For her first abortion, Salina drove with a friend two hours to a family clinic in Eugene.
The 20-year-old walked past children playing in the waiting room, feeling the irony of what she was there to do. She was wide awake for the procedure. She fixated on the loud whirring of the vacuum-like machine in front of her. On the way home, she threw up on the side of the road.
Her second abortion came at the age of 38 in a non-descript FedEx box, with pills neatly packaged in separate manila envelopes. One pill, mifepristone, blocks a critical pregnancy hormone. Another, misoprostol, taken 24 to 48 hours later, triggers contractions that would rid the uterus of the embryo and any tissue. A third medication is to ease the nausea.
Since 2016, Oregon women have had the option to end their early pregnancies at home with an abortion through TelAbortion, a telemedicine program that allows women to bypass many of the traditional in-person clinical visits and consultations needed to get an abortion. Now, as the coronavirus pandemic has forced a meteoric rise in demand for remote care, abortion by telemedicine has become an even more crucial resource for women with limited options.
Salina, who is going by her first name for privacy reasons, got an abortion through TelAbortion in November.
“I can’t have another mouth to feed when I can hardly provide for the two that I have,” she said. She raises two girls by herself.
TelAbortion is a research study sponsored by Gynuity Health Projects, a nonprofit reproductive health organization based in New York. It began operating in Oregon, Washington, New York, and Hawaii in 2016 and has expanded to 16 states, adding five as the pandemic exploded. At the start of February, the program has conducted 3,327 screenings and mailed 1,654 packages nationwide.
Oregon and Washington women can access the option through Planned Parenthood Columbia Willamette. Another study site, the Oregon Health & Science University, is currently on pause to re-evaluate how the program is conducted and look for ways to improve access, said lead researcher Dr. Maureen Baldwin.
The Planned Parenthood site has mailed 128 packages since the start of the research program, and the OHSU site has sent 158.

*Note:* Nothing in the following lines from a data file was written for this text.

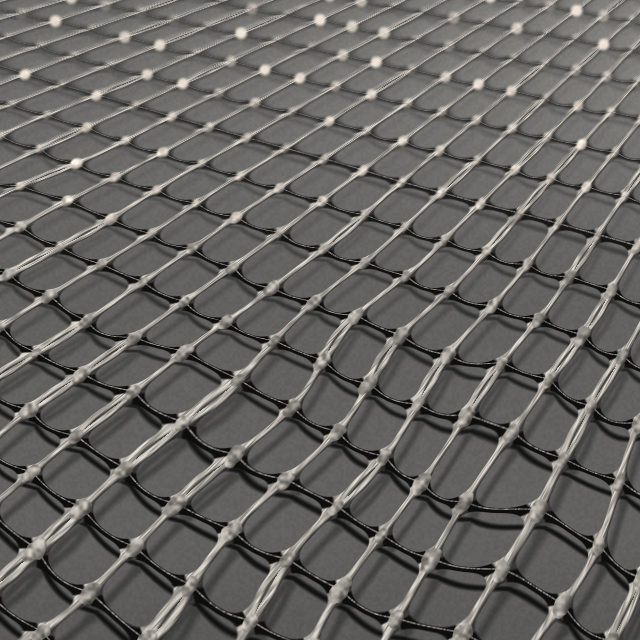
Reproduce this texture procedurally as a three.js fragment shader.

```glsl
// Bent metal wire mesh above a grey floor, in perspective with shallow focus.
varying vec2 vUv;

const float PI = 3.14159;
const float HORIZON = 0.43;    // height of the horizon above the top edge
const float VANISH_A = 1.497;  // vanishing point of the bright strands
const float VANISH_B = -1.888; // vanishing point of the dark cross wires
const float FAN = 1.3;         // widening of the columns to the left
const float COLUMNS = 22.0;
const float COLUMN_START = 0.32;
const float ROWS = 10.5;
const float ROW_START = 1.81;
const float SEAM_ROW = 7.0;    // one straight, heavier cross wire
const float STRAND_WIDTH = 0.0054;
const float WIRE_WIDTH = 0.0036;

float hash(vec2 p) {
  vec3 q = fract(vec3(p.xyx) * 0.1031);
  q += dot(q, q.yzx + 33.33);
  return fract((q.x + q.y) * q.z);
}

float noise(vec2 p) {
  vec2 i = floor(p), f = fract(p);
  f = f * f * (3.0 - 2.0 * f);
  return mix(mix(hash(i), hash(i + vec2(1, 0)), f.x),
             mix(hash(i + vec2(0, 1)), hash(i + vec2(1, 1)), f.x), f.y);
}

float smoothMin(float a, float b, float k) {
  float h = max(k - abs(a - b), 0.0) / k;
  return min(a, b) - h * h * k * 0.25;
}

float cover(float dist, float blur) {
  return 1.0 - smoothstep(-blur, blur, dist);
}

// Slopes of the two wire families through a canvas point (y down)
vec2 slopes(vec2 p) {
  return (p.x - vec2(VANISH_A, VANISH_B)) / (p.y + HORIZON);
}

// Canvas to mesh columns and rows, and back
vec2 toGrid(vec2 p) {
  vec2 s = slopes(p);
  return vec2(COLUMN_START - COLUMNS * log(FAN - s.x), ROWS * log(s.y / ROW_START));
}

vec2 toCanvas(vec2 g) {
  float a = FAN - exp((COLUMN_START - g.x) / COLUMNS);
  float b = ROW_START * exp(g.y / ROWS);
  float depth = (VANISH_A - VANISH_B) / (b - a);
  return vec2(VANISH_A + a * depth, depth - HORIZON);
}

vec2 warp(vec2 g) {
  float amount = mix(0.5, 0.08, smoothstep(3.0, 7.0, g.y));
  return amount * (vec2(noise(g * 0.5 + 60.0), noise(g * 0.55 + 97.0)) - 0.5);
}

// Edge distances of strand and cross wire, then signed positions across them
vec4 wires(vec2 p) {
  float depth = p.y + HORIZON;
  vec2 s = slopes(p);
  vec2 g = toGrid(p);
  g += warp(g);
  vec2 id = floor(g + vec2(0.5, 0.54));
  float seam = step(abs(id.y - SEAM_ROW), 0.1);
  float sag = (0.01 + 0.1 * hash(vec2(floor(g.x), id.y) + 80.0)) * (1.0 - seam);
  float split = 0.07 * step(0.75, hash(vec2(id.x, floor(g.y)) + 140.0));
  vec2 off = g - id;
  off.y += sag * sin(PI * fract(g.x));
  off.x -= sign(off.x) * split * sin(PI * fract(g.y));
  off *= depth * vec2(FAN - s.x, s.y) / vec2(COLUMNS, ROWS) / sqrt(1.0 + s * s);
  float flare = pow(abs(cos(PI * g.y)), 6.0);
  vec2 width = depth * vec2(STRAND_WIDTH * (0.8 + 0.45 * flare), WIRE_WIDTH * (1.0 + 0.4 * seam));
  return vec4(abs(off) - width, off / width);
}

void main() {
  vec2 p = vec2(vUv.x, 1.0 - vUv.y);
  float depth = p.y + HORIZON;
  float far = 1.0 - smoothstep(0.0, 0.5, p.y);
  float blur = 0.0012 + 0.0055 * far * far + 0.001 * smoothstep(0.88, 1.0, p.y);
  vec2 grid = toGrid(p);

  // Floor with fine grain and a pale distance
  float tone = mix(0.385, 0.45, far) + 0.07 * far * p.x;
  tone += 0.03 * (noise(p * 260.0) - 0.5) - 0.03 * smoothstep(0.8, 1.0, p.y);
  vec3 color = tone * vec3(1.0, 0.995, 0.97);

  // Cast shadows, deepest under the cross wires
  vec2 shade = wires(p - vec2(0.008, 0.021) * depth).xy;
  float near = smoothstep(0.25, 0.75, p.y);
  float shadow = max(0.8 * cover(shade.y, 0.0025 + blur), 0.3 * cover(shade.x, 0.004 + blur));
  color *= 1.0 - shadow * mix(0.3, 1.0, near);

  // Bright strands and dark wires, filleted where they meet
  vec4 w = wires(p);
  float wear = noise(grid * vec2(45.0, 5.0) + 300.0);
  vec3 strand = vec3(0.82, 0.8, 0.765) * mix(1.0, 0.3, smoothstep(0.0, 1.0, w.z));
  strand *= 0.62 + 0.5 * wear;
  float glint = smoothstep(0.0, 0.5, w.w) * (1.0 - smoothstep(0.6, 1.1, w.w));
  vec3 wire = mix(vec3(0.05, 0.05, 0.045), vec3(0.64, 0.62, 0.6), glint * (0.3 + 0.7 * wear));
  wire = mix(wire, vec3(0.27, 0.27, 0.26), far * 0.8);
  vec3 metal = mix(wire, strand, smoothstep(-0.003, 0.004, w.y - w.x));
  color = mix(color, metal, cover(smoothMin(w.x, w.y, 0.024 * depth), blur));

  // Flattened knots at the crossings, round spots of light far away
  vec2 base = floor(grid + warp(grid) + 0.5);
  for (int j = -1; j <= 1; j++) {
    for (int i = -1; i <= 1; i++) {
      vec2 id = base + vec2(float(i), float(j));
      vec2 knot = toCanvas(id - warp(id - warp(id)));
      float chance = hash(id + 210.0);
      vec2 dir = normalize(vec2(VANISH_A, -HORIZON) - knot);
      vec2 q = p - knot;
      q = vec2(dot(q, dir), dot(q, vec2(-dir.y, dir.x)));
      float size = mix(0.0085 * depth * (0.75 + 0.5 * chance), 0.009, far * far);
      float ragged = 0.4 * (noise(p * 110.0) - 0.5) * size * (1.0 - far);
      float dist = length(q * vec2(mix(0.6, 1.0, far), 1.0)) - size + ragged;
      float lit = mix(0.9, smoothstep(0.2, 1.0, chance), far);
      vec3 face = mix(vec3(0.66, 0.64, 0.61), vec3(0.95, 0.9, 0.85), smoothstep(0.0, 0.4, far));
      face *= mix(0.6 + 0.7 * noise(p * 150.0), 1.0, far);
      face *= 1.0 - 0.45 * smoothstep(0.0, size, q.y) * (1.0 - far);
      color = mix(color, face, lit * cover(dist, 0.0013 + 0.003 * far));
    }
  }
  gl_FragColor = vec4(color, 1.0);
}
```
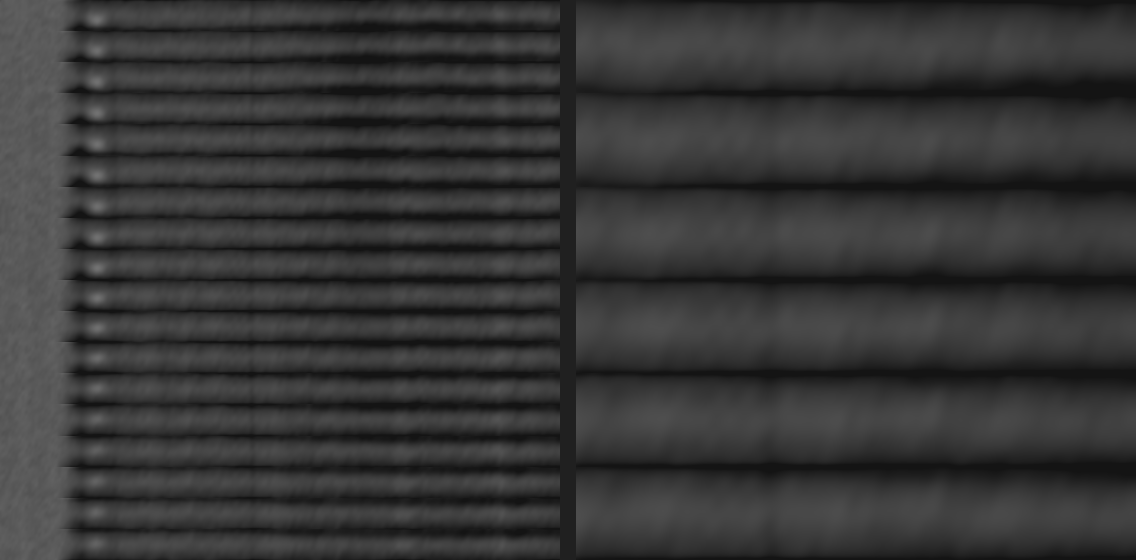
Left: the whole. Right: its middle third, enlarged.
Reproduce this pattern procedurally as a WebGL 1 fragment shader.

```glsl
precision highp float;
uniform vec2 u_resolution;

const float ROWS = 18.0;
const float STRIP_EDGE = 0.122;
const float BEAD_X = 0.173;

float hash(vec2 p) {
  vec3 q = fract(vec3(p.xyx) * 0.1031);
  q += dot(q, q.yzx + 33.33);
  return fract((q.x + q.y) * q.z);
}

float noise(vec2 p) {
  vec2 i = floor(p);
  vec2 f = fract(p);
  f = f * f * (3.0 - 2.0 * f);
  return mix(mix(hash(i), hash(i + vec2(1.0, 0.0)), f.x),
             mix(hash(i + vec2(0.0, 1.0)), hash(i + vec2(1.0, 1.0)), f.x), f.y);
}

float bump(float d, float width) {
  float t = d / width;
  return exp(-t * t);
}

// Slanted fibres that change slowly from one row to the next
float fibres(float x, float v, float row) {
  float coarse = noise(vec2(x * 58.0 + v * 1.3, v * 2.4 + row * 0.22));
  float fine = noise(vec2(x * 125.0 + v * 1.8, v * 4.0 + row * 0.4 + 31.0));
  return coarse * 0.6 + fine * 0.4 - 0.5;
}

// Soft horizontal cord; v runs downward from 0 to 1 within its row
float cord(float x, float v, float row, float down) {
  float right = smoothstep(0.38, 0.66, x);
  float ends = abs(down - 0.5) * 2.0;
  float ridge = smoothstep(0.0, 0.5, abs(v - 0.5));
  float shade = mix(0.287, 0.268, right) - 0.105 * ridge;

  // Groove sliding from above the seam to below it
  float phase = mix(-0.17, 0.16, down) * mix(0.3, 1.0, right);
  float wobble = 0.07 * (noise(vec2(x * 48.0, row * 0.5)) - 0.5);
  float offset = fract(v - phase + wobble + 0.5) - 0.5;
  float width = mix(0.09, 0.15 + 0.06 * ends, right);
  float patchy = 0.65 + 0.6 * noise(vec2(x * 13.0, row * 0.25 + 7.0));
  shade -= mix(0.058, 0.09, right) * patchy * bump(offset, width);

  // Thin broken seam
  float seam = min(v, 1.0 - v);
  float broken = smoothstep(0.25, 0.8, noise(vec2(x * 11.0, row * 0.2 + 19.0)));
  shade -= 0.065 * broken * bump(seam, 0.035);

  // Pale and dark columns
  float pale = bump(x - 0.72, 0.022) * 0.6 + bump(x - 0.895, 0.017);
  shade += 0.045 * pale * (1.0 - 0.6 * ridge);
  shade -= 0.03 * bump(x - 0.65, 0.045) * (1.0 - down);
  shade -= 0.022 * bump(x - 0.45, 0.006) + 0.025 * bump(x - 0.203, 0.012);
  return shade + 0.062 * fibres(x, v, row);
}

// Plain woven margin with faint vertical bands
float margin(float x, float y) {
  float weave = noise(vec2(x * 90.0 + y * 35.0, y * 75.0)) - 0.5;
  float grain = noise(vec2(x * 170.0, y * 130.0 + x * 70.0)) - 0.5;
  float bands = bump(x - 0.042, 0.008) + bump(x - 0.094, 0.008);
  return 0.348 + 0.035 * weave + 0.025 * grain + 0.012 * bands;
}

// Shadowed knot at the start of a cord
float knot(float x, float v, float row, float down) {
  float sink = mix(0.67, 0.47, smoothstep(0.4, 0.75, down));
  float slant = (v - sink) * 0.012 * smoothstep(0.4, 0.9, down);
  float spot = bump(x - BEAD_X + slant, 0.015) * bump(v - sink, 0.21);
  float upper = 1.0 - smoothstep(0.45, 0.8, down);
  float strength = 0.085 + 0.075 * upper + 0.025 * hash(vec2(row, 4.0));
  float shadow = bump(x - 0.143, 0.013) * bump(v - 0.88, 0.2);
  float gap = bump(x - 0.17, 0.027) * bump(min(v, 1.0 - v), 0.12);
  float column = bump(x - 0.146, 0.009);
  return strength * spot - (0.055 + 0.05 * upper) * shadow
         - 0.03 * gap - 0.025 * column;
}

void main() {
  vec2 uv = gl_FragCoord.xy / u_resolution;
  float down = 1.0 - uv.y;
  float row = floor(down * ROWS);
  float v = fract(down * ROWS);

  float body = cord(uv.x, v, row, down) + knot(uv.x, v, row, down);

  // Ragged boundary between the margin and the cords
  float edge = STRIP_EDGE + 0.01 * (0.5 - v) + 0.006 * (noise(vec2(row, down * 30.0)) - 0.5);
  float inside = smoothstep(edge - 0.018, edge + 0.014, uv.x);
  float shade = mix(margin(uv.x, down), body, inside);

  // Pale tick on each seam at the boundary
  shade += 0.045 * bump(uv.x - 0.13, 0.02) * bump(v, 0.045);
  gl_FragColor = vec4(vec3(clamp(shade, 0.08, 0.5)), 1.0);
}
```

Oregon is the only state with no laws restricting abortion. Legislation passed in 2017 requires insurers to cover abortion services with no out-of-pocket cost, and those on the Oregon Health Plan wishing to get an abortion are covered as well.
The state was chosen for TelAbortion because of this unrestrictive legal environment and for having a large rural area that could benefit from telemedicine services, said Dr. Paula Bednarek, the Planned Parenthood Columbia Willamette medical director.
More than 20% of Oregon reproductive-age women live in a county that does not have an abortion provider, according to a report by the Guttmacher Institute, a reproductive rights nonprofit.
When Salina called the Eugene Planned Parenthood to ask about abortion options, they did not have available appointments for weeks. For an in-person abortion, she would’ve had to travel the two hours to Portland.
Instead, she had her telemedicine appointments and calls while sitting in her garage in the early mornings, while her kids were still asleep.
“[TelAbortion] was probably the only way I would have been able to do this,” Salina said, “because just the gas and stuff alone to get over, and having somebody that has to pick you up because you can’t drive home on your own, and then having to find somewhere for my kids to be while I went and did that. It was just a lot of things that would have had to go into going to a facility.”
Dr. Paula Bednarek holds up the packages containing a two-step abortion medication at Planned Parenthood Northeast Portland Health Center, on February 9, 2021.Brooke Herbert/The Oregonian
The drugs used in a medication abortion also face restrictions that limit women’s access to…